YOUR OBJECTIVE:
Check each line of the data for "define", and copy the ones that have it.

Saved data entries
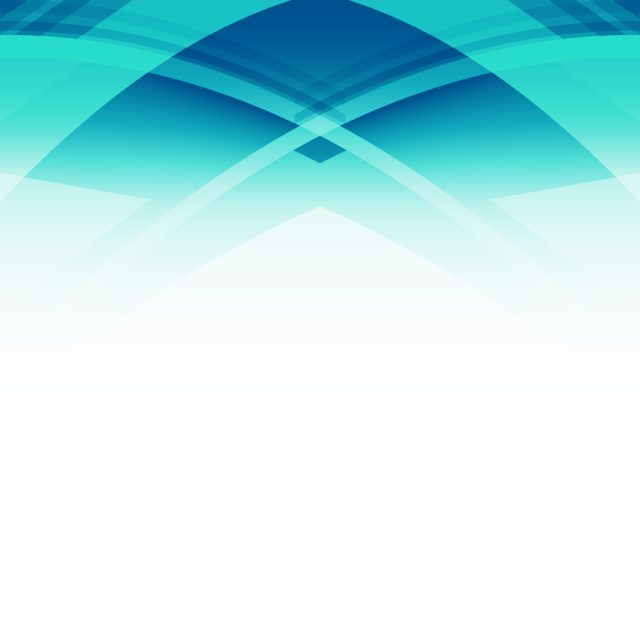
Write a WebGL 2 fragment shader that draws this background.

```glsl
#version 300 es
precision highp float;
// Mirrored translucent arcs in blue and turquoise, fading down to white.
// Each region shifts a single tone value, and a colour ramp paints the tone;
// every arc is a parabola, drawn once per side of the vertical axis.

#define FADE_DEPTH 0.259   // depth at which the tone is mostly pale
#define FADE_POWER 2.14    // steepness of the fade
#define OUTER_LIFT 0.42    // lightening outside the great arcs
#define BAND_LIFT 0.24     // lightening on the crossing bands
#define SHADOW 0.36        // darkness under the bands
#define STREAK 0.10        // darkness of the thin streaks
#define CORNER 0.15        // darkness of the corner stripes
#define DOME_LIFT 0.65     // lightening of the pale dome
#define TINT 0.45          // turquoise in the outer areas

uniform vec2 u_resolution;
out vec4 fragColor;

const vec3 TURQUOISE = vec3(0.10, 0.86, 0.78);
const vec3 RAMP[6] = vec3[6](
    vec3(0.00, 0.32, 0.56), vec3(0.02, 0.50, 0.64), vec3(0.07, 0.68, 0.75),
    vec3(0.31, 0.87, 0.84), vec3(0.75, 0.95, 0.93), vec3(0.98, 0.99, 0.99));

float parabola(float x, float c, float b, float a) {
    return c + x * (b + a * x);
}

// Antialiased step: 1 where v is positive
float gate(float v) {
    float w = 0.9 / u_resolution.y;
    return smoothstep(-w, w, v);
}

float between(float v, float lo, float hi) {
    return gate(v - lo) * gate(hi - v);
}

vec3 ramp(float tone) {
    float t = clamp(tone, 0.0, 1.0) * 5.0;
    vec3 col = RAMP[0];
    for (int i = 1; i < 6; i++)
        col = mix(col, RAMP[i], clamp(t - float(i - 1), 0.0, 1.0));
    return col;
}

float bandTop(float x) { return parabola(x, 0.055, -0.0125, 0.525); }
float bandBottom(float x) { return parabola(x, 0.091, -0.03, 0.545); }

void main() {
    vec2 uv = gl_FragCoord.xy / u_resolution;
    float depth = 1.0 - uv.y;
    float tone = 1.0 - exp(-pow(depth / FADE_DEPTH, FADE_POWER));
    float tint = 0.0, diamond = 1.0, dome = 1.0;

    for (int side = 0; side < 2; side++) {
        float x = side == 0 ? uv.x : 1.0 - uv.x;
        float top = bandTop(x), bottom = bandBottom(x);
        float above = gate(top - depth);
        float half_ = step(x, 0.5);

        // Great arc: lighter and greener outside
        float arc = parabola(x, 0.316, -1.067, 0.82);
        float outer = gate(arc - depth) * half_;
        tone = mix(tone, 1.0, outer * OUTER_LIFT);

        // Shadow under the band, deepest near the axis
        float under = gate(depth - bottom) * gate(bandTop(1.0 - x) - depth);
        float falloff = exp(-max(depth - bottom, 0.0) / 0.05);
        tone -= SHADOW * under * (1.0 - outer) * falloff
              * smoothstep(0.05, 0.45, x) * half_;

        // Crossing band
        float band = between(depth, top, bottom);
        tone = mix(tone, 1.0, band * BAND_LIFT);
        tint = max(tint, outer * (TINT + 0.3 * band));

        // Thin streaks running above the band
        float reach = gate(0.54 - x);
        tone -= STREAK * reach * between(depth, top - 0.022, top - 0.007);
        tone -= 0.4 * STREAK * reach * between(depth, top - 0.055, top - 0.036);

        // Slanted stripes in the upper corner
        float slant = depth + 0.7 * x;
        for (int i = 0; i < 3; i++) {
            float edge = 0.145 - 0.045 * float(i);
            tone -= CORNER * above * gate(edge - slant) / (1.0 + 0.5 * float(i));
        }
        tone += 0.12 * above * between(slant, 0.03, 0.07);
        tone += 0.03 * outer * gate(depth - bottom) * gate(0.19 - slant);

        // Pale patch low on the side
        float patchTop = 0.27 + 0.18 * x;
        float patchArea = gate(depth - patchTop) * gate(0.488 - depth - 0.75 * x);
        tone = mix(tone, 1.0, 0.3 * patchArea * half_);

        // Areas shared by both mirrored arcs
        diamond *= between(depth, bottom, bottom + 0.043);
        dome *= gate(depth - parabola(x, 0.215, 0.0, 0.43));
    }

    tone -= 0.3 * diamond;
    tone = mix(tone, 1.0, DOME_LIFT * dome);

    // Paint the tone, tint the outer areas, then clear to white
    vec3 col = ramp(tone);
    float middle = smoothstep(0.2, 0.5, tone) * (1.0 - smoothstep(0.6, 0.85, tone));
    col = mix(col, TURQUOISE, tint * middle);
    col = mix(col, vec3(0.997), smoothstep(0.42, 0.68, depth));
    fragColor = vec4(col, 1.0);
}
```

SOLUTION TO THIS EXERCISE:
#define FADE_DEPTH 0.259   // depth at which the tone is mostly pale
#define FADE_POWER 2.14    // steepness of the fade
#define OUTER_LIFT 0.42    // lightening outside the great arcs
#define BAND_LIFT 0.24     // lightening on the crossing bands
#define SHADOW 0.36        // darkness under the bands
#define STREAK 0.10        // darkness of the thin streaks
#define CORNER 0.15        // darkness of the corner stripes
#define DOME_LIFT 0.65     // lightening of the pale dome
#define TINT 0.45          // turquoise in the outer areas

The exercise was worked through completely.